Akin never seems to mention the fact that the number of civil lawsuits filed in Illinois has steadily declined since 2007, down nearly 25 percent. Instead he makes false claims that lawyers are filing “junk lawsuits” in an attempt to strike it rich. However, published statistics show injury lawsuits make up only 6 percent of all civil cases filed in state courts. Interestingly enough, it is his big industry and insurance company supporters who file most civil litigation, with nearly 70 percent of civil cases involving businesses suing other businesses or individuals over business disputes.
Business is thriving in Illinois and corporate profits are at record highs, even though many workers are not receiving their fair share of the growth they are helping create.

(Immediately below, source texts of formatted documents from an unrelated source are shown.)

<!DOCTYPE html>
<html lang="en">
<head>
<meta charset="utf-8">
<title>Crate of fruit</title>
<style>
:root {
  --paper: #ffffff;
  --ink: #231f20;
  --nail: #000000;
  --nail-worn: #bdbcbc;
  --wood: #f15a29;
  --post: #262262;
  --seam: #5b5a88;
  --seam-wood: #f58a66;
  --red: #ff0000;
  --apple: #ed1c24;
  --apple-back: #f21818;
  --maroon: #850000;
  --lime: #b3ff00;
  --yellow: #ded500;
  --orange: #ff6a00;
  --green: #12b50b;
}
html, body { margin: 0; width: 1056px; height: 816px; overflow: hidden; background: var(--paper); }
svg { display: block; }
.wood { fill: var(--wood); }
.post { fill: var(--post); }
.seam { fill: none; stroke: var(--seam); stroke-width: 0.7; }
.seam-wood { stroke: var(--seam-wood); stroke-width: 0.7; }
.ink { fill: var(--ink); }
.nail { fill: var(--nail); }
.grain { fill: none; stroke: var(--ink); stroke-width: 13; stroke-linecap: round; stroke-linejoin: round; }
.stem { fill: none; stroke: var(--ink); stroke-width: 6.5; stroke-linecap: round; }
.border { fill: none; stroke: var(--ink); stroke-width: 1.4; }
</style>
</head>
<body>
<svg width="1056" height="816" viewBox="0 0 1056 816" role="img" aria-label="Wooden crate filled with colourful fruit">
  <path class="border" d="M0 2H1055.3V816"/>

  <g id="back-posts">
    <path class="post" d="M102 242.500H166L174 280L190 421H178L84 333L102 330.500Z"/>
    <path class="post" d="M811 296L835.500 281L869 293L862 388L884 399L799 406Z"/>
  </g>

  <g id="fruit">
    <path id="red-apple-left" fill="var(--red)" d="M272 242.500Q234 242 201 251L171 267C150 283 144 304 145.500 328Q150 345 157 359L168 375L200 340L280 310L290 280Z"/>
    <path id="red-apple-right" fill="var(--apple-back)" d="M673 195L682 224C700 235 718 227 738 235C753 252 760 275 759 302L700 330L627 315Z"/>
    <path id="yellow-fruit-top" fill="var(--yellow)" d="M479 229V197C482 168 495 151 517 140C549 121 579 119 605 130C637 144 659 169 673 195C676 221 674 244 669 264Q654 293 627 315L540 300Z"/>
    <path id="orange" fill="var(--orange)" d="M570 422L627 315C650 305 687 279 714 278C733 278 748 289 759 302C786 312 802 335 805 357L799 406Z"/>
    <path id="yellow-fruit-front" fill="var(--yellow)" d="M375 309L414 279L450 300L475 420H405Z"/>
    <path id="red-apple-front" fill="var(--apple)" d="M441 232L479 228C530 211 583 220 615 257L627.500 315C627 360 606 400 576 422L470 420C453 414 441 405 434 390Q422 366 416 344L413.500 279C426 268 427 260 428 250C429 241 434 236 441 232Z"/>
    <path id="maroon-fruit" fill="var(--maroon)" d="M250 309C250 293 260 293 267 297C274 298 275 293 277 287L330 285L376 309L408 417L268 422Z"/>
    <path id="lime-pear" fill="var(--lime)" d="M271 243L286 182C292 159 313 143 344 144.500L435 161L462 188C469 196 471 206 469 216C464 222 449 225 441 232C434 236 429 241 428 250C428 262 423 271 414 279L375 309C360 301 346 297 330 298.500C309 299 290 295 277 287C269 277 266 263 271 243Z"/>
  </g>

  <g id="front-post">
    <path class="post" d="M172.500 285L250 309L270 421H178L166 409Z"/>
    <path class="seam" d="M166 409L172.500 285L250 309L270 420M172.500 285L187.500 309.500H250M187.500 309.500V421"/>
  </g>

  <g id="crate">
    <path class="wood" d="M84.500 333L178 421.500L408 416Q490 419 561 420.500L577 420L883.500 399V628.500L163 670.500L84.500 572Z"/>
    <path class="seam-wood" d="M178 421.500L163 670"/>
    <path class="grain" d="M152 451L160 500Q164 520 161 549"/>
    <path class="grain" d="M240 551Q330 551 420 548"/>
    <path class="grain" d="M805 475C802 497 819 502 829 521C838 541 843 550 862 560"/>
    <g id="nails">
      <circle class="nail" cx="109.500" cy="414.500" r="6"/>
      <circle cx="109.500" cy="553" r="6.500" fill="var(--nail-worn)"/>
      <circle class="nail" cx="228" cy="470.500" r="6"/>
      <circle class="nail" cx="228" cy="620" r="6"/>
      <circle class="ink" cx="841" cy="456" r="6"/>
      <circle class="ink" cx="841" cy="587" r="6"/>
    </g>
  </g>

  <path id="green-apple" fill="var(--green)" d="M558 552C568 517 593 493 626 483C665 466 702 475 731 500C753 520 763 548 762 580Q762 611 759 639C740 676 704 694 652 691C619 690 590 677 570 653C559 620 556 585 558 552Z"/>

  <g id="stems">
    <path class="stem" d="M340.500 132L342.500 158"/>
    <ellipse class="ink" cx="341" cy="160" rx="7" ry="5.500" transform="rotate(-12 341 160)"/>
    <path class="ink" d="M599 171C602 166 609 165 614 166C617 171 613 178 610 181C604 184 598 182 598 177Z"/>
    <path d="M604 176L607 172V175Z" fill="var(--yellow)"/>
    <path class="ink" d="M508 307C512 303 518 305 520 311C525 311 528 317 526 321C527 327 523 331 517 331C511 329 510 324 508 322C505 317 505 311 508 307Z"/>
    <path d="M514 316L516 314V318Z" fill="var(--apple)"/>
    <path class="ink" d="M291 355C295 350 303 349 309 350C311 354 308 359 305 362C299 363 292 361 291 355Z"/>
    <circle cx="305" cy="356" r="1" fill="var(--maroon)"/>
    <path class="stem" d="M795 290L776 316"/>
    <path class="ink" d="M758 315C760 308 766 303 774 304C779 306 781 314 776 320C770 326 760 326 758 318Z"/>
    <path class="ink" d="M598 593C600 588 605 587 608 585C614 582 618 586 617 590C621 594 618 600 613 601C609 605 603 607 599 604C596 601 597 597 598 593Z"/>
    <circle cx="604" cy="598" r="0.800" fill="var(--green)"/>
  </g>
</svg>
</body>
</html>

Just look at the number of major corporations that call this state home – 33 of the nation’s largest companies on the Fortune 500 list are located in Illinois.
A survey done by Career Builder shows that Illinois ranks third in the nation for net growth in private sector businesses from 2009 to 2012 and that our state accounted for 14 percent of all net new establishments in the United States.
A 2012 survey conducted by the National Federation of Independent Business ranked lawsuits as 71st among the 75 issues that small businesses find important. Taxes, energy prices, and the cost of labor are far more important factors for a company deciding where to locate.
As the NFIB survey makes clear, businesses are not concerned about “junk lawsuits;” what they fear are meritorious ones – actions brought by citizens against entities injuring people, producing unsafe products, polluting, swindling the public, or otherwise acting irresponsibly.
Our civil justice system is essential in holding reckless drivers, polluters, careless professionals and negligent companies responsible for the injuries they cause. Akin’s true goal, when he is unmasked as a lobbyist for big industry and insurance companies, is to deny citizens access to the courts that their tax dollars fund. The “profits before people” mentality of Akin and his wealthy backers cannot be allowed to diminish the rights of the public who deserve a level playing field in our courts against such special interest groups.
John D. Cooney is President of the Illinois Trial Lawyers Association.